Simple confusion

By BRIAN DUFF  |  August 29, 2007

Miyake is doing rolls with admirable restraint. He eschews syrupy sauces for a tiny dollop of bright red plum sauce. In place of the minty sprigs of kinome you find in Japan, he sprinkled peppery sprouts of radish that cut though the fattiness of the seared salmon in the “salmon lady roll.” The “Masa spicy tuna roll” did not have so much chili as to overwhelm the smoky smell and charred flavor of the seared yellowtail on top. The runny tiramisu made with green tea powder is the best dessert I have had in a sushi place in a while.

To enjoy Food Factory Miyake there is no need for a garrulous inquisitiveness that would shock sushi’s original patrons — the Edo-period elite who played an after-dinner game in which they revealed their guesses about what the chef had given them to eat. Rather than seeking spontaneous seminars, dinner at chef-owned spots like Miyake or King of the Roll can resemble another Japanese game, described by Proust in Recherche, in which indistinct balls of paper are placed in water and unwind into unexpected shapes as they moisten.
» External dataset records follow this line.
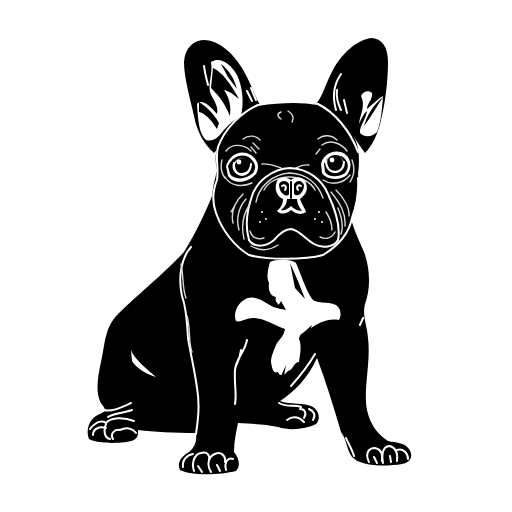
<!DOCTYPE html>
<html lang="en">
<head>
<meta charset="utf-8">
<title>French bulldog</title>
<style>
:root { --ink: #000; --paper: #fff; --soft: #d8d8d8; }
html, body { margin: 0; background: var(--paper); overflow: hidden; }
svg { display: block; width: 512px; height: 512px; }
.ink { fill: var(--ink); }
.paper { fill: var(--paper); }
.line { fill: none; stroke: var(--paper); stroke-width: 2; stroke-linecap: round; stroke-linejoin: round; }
.fine { fill: none; stroke: var(--soft); stroke-width: 1.4; stroke-linecap: round; stroke-linejoin: round; }
.ink-line { fill: none; stroke: var(--ink); stroke-width: 2; stroke-linecap: round; }
</style>
</head>
<body>
<svg viewBox="0 0 512 512" role="img" aria-label="Sitting French bulldog in black and white">
  <g id="body">
    <path class="ink" d="M212 196C204 216 194 236 184 252C166 272 138 294 118 314C104 328 105 346 101 362C97 380 95 396 103 406C108 412 102 412 96 416C88 421 86 432 89 439C98 444 124 444 134 440C139 437 138 432 138 430C154 432 174 433 196 433C197 441 195 447 189 452C180 457 177 464 180 470C192 476 220 475 236 471C241 466 239 458 234 452C234 442 236 432 238 423C254 424 266 424 278 427C290 431 306 429 316 424C321 419 319 411 313 407C304 402 290 405 280 401C294 392 308 378 317 358C326 382 334 408 341 432C347 440 346 448 352 457C360 466 384 467 402 464C412 462 413 455 409 449C404 442 396 443 388 441C377 434 370 424 367 410C363 390 371 362 368 338C367 324 362 316 365 304C371 288 370 268 364 252C358 238 352 226 350 214Z"/>
    <path class="paper" d="M270 262C276 259 291 259 296 263C301 274 304 286 312 299C316 304 327 301 336 305C342 309 341 317 339 320C328 318 318 323 310 329C304 334 300 332 299 339C302 346 300 354 299 362C294 362 293 370 288 371C284 376 280 377 278 372C273 374 272 368 271 362C271 356 274 350 277 343C281 338 284 335 285 329C274 325 264 318 253 318C246 318 240 323 236 321C233 314 237 304 244 300C252 294 262 300 268 304C275 309 280 308 283 309C279 304 274 302 276 297C270 296 268 290 269 283C266 277 268 269 270 262Z"/>
    <path class="ink" d="M290 263L295 288L305 299L298 281ZM281 301L286 310L277 308ZM303 333L312 325L309 334ZM281 376L286 365L284 376Z"/>
    <path class="line" d="M191 247C181 258 178 278 182 296C187 310 187 324 188 338C191 356 195 372 197 388C200 405 198 420 196 434"/>
    <path class="fine" d="M181 264C184 278 182 288 186 298M187 316C191 330 188 342 192 352"/>
    <path class="line" d="M247 340C245 352 236 358 235 370C234 384 237 394 235 404M241 350C240 358 238 362 236 366M315 354C308 366 300 376 291 386M363 318L360 325"/>
    <path class="paper" d="M131 350C135 360 146 368 156 377C146 374 136 368 132 361Z"/>
  </g>
  <g id="paws">
    <path class="line" d="M103 410C112 412 120 408 131 403M108 417C114 413 124 413 132 410M90 429C96 421 103 420 106 423C111 417 124 417 134 421M93 435C93 429 99 426 106 428M106 424C103 432 105 438 110 439M120 430C114 429 110 434 113 439M120 430C128 426 134 430 136 433"/>
    <path class="line" d="M183 467C182 460 187 455 193 454M194 471C191 462 195 454 201 453C207 451 210 455 209 460M211 472C206 464 209 456 215 454C221 451 226 456 225 462M226 470C224 462 228 457 233 459M198 466L202 472M217 465L220 471"/>
    <path class="line" d="M346 438C348 443 352 449 354 456M369 462C365 454 368 448 375 448C380 449 383 453 382 461M383 463C381 452 384 446 390 446C396 448 398 453 397 461M397 450C403 448 408 453 408 459M374 457L377 463M390 456L391 462"/>
    <path class="line" d="M279 403C288 408 295 404 301 407M300 409C305 409 307 413 304 418M309 409C314 411 316 415 313 420M287 420C294 415 300 418 304 422"/>
  </g>
  <g id="ears">
    <path class="ink" d="M214 153C204 144 197 132 194 116C190 98 184 78 184 62C185 47 194 40 205 40C219 41 232 52 242 68C250 81 254 94 260 105L238 126Z"/>
    <path class="ink" d="M316 104C323 96 326 82 333 70C342 53 357 40 371 38C382 38 388 47 388 62C388 82 385 104 381 120C378 134 372 146 365 153L346 126Z"/>
    <path class="paper" d="M211 62C220 56 231 64 237 75C243 88 244 103 241 116C235 119 229 124 223 131C218 138 213 142 206 140C199 134 198 120 197 104C202 98 211 107 217 114C219 106 213 100 210 92C208 83 213 73 211 62Z"/>
    <path class="ink" d="M213 68C222 72 231 84 239 99C233 94 229 91 224 90C230 99 231 106 230 116C224 101 216 93 211 88ZM199 102C205 106 212 111 219 123L217 129C210 118 204 113 199 112ZM221 64C229 70 234 78 237 89L228 77Z"/>
    <path class="line" d="M247 91L252 101M251 88L256 100M204 66C205 75 207 80 208 85"/>
    <path class="paper" d="M361 96C363 91 369 90 372 93C373 99 367 104 367 109C373 104 378 99 383 96C382 110 381 122 377 132C372 137 365 138 360 133C359 127 366 119 367 111C363 114 361 120 359 124C360 114 366 106 361 96Z"/>
    <path class="ink" d="M383 97C376 108 370 118 364 126C367 116 372 106 383 97Z"/>
    <path class="line" d="M341 74C334 84 332 96 336 110M337 90C336 98 338 104 341 110M344 100L347 113"/>
  </g>
  <g id="head">
    <path class="ink" d="M258 105C278 101 300 101 318 104C334 110 346 122 354 137C359 146 360 160 358 174C360 190 356 204 352 216C348 231 338 244 324 254C304 261 266 261 248 254C232 244 220 230 215 212C209 198 214 184 217 170C214 158 216 146 223 136C232 122 244 112 258 105Z"/>
    <path class="line" d="M258 105C240 113 224 130 218 147C215 158 219 168 217 180C213 190 212 202 216 213C222 230 234 246 249 255C266 260 305 260 323 255C338 246 349 233 352 218C357 204 359 192 358 178M258 105C278 102 300 101 318 104C334 112 350 130 358 152"/>
    <path class="fine" d="M281 112C276 114 278 117 281 119M288 111C293 114 294 118 292 122M243 139C248 135 256 135 260 140M253 143L259 149M251 147L256 153M318 139C324 134 332 135 337 140M322 145C330 139 341 143 347 151M320 149L316 154M226 151C232 143 244 144 251 151M262 164C270 163 275 166 281 168M309 165C302 164 299 167 296 168"/>
    <g id="left-eye">
      <path class="paper" d="M226 166C230 154 241 149 251 155C258 160 260 167 256 174C247 184 233 184 228 176Z"/>
      <path class="ink" d="M228 166C233 156 242 153 250 158C255 163 257 167 253 173C246 180 234 180 230 174Z"/>
      <circle class="paper" cx="242" cy="167" r="9"/>
      <circle class="ink" cx="243" cy="166" r="8"/>
      <path class="line" d="M234 163C232 169 236 174 242 174C248 174 251 169 251 164"/>
      <circle class="paper" cx="239" cy="162" r="2.4"/>
    </g>
    <g id="right-eye">
      <path class="paper" d="M321 164C323 154 335 148 345 154C352 160 352 168 347 175C340 181 326 180 322 173Z"/>
      <path class="ink" d="M324 164C327 156 336 153 343 157C349 162 349 168 345 173C338 178 328 177 325 172Z"/>
      <circle class="paper" cx="335" cy="164" r="9"/>
      <circle class="ink" cx="335" cy="163" r="8"/>
      <path class="line" d="M326 161C326 168 330 172 336 172C342 171 344 166 344 162"/>
      <circle class="paper" cx="332" cy="160" r="2.4"/>
    </g>
    <path class="fine" d="M225 177C231 187 243 187 252 183M323 180C332 186 344 183 350 175M352 160C355 168 354 176 350 182M222 160C220 168 222 174 225 178"/>
  </g>
  <g id="muzzle">
    <path class="line" d="M249 240C245 226 247 210 252 196C257 181 272 169 290 168C309 169 322 180 328 194C335 209 341 226 338 240"/>
    <path class="fine" d="M256 202C259 186 273 174 290 173C307 174 318 184 323 198M264 190C268 182 278 177 289 177C301 177 311 182 315 190"/>
    <path class="line" d="M249 240C254 248 266 247 274 240C280 233 285 229 291 229C299 230 304 238 314 244C323 249 334 247 338 240"/>
    <path class="fine" d="M250 231C252 238 258 240 264 238M251 246C262 252 270 250 278 245M320 237C326 240 332 238 335 232M250 204C243 214 241 226 244 239M246 199C238 208 236 220 239 230M243 194C233 204 231 214 233 223M238 200L231 212M331 192C340 203 346 213 345 226M336 190C345 199 350 209 349 216M338 208C342 218 344 226 341 234M326 212C330 218 332 224 332 230"/>
    <g id="nose">
      <path class="paper" d="M277 181C280 176 287 177 291 180C296 176 304 177 306 183C309 191 304 196 300 199C302 205 305 208 306 212C300 216 295 213 291 210C287 214 281 215 277 211C280 208 283 205 283 199C276 196 274 188 277 181Z"/>
      <path class="ink" d="M279 184C281 180 287 180 289 184L289 194C287 198 279 194 279 184ZM294 184C297 180 302 180 304 185C304 192 298 198 294 194ZM287 199L297 199C297 204 300 208 302 211C297 211 293 208 291 206C288 209 284 211 281 210C285 207 287 203 287 199Z"/>
      <path class="line" d="M282 186C285 184 287 187 285 190M301 186C298 184 296 187 298 190"/>
      <path class="ink-line" d="M291 182L291 198"/>
    </g>
    <g class="paper" id="whisker-spots">
      <circle cx="262" cy="212" r="1"/><circle cx="266" cy="219" r="1"/><circle cx="260" cy="222" r="1"/>
      <circle cx="319" cy="212" r="1"/><circle cx="315" cy="219" r="1"/><circle cx="322" cy="222" r="1"/>
    </g>
  </g>
</svg>
</body>
</html>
So should we, at the sushi bar, just soak it in and see what emerges.

On the Web
Brian Duff: bduff@une.edu

< prev  1  |  2  | 
  Topics: Restaurant Reviews , Culture and Lifestyle, Language and Linguistics, Food and Cooking,  More more >
| More


Most Popular
ARTICLES BY BRIAN DUFF
Share this entry with Delicious
  •   DIVE BAR ALTERNATIVES  |  April 17, 2014
    The former allows you to drink under 13 stories of home-grown bankers and lawyers; at the other, you’re lounging above a dozen floors of business travelers and tourists.
  •   GIVE 'EM A HAND  |  April 10, 2014
    Pocket-sized comfort foods
  •   EXTREME LOCALISM  |  March 19, 2014
    Perhaps Vinland’s pontifications become white noise, which fades away as you appreciate the food and its distinctive coherence of flavors and textures — the Nordic, astringent, piney, ascetic goodness of it all.
  •   DISTINCTIVE SUBURBAN DINING  |  March 14, 2014
    It is the rare chef, for example, who can make ordering the “veggie plate” seem like a good idea in retrospect — but the one at Oscar’s was fantastic, with a great mix of colors and textures.
  •   CRACKING OUR HARD EXTERIORS  |  February 27, 2014
    These days it is mollusks like oysters, mussels, and clams (rather than crustaceous shellfish, like lobster, crab, and shrimp) that best represent our collective emotional temperament. 

 See all articles by: BRIAN DUFF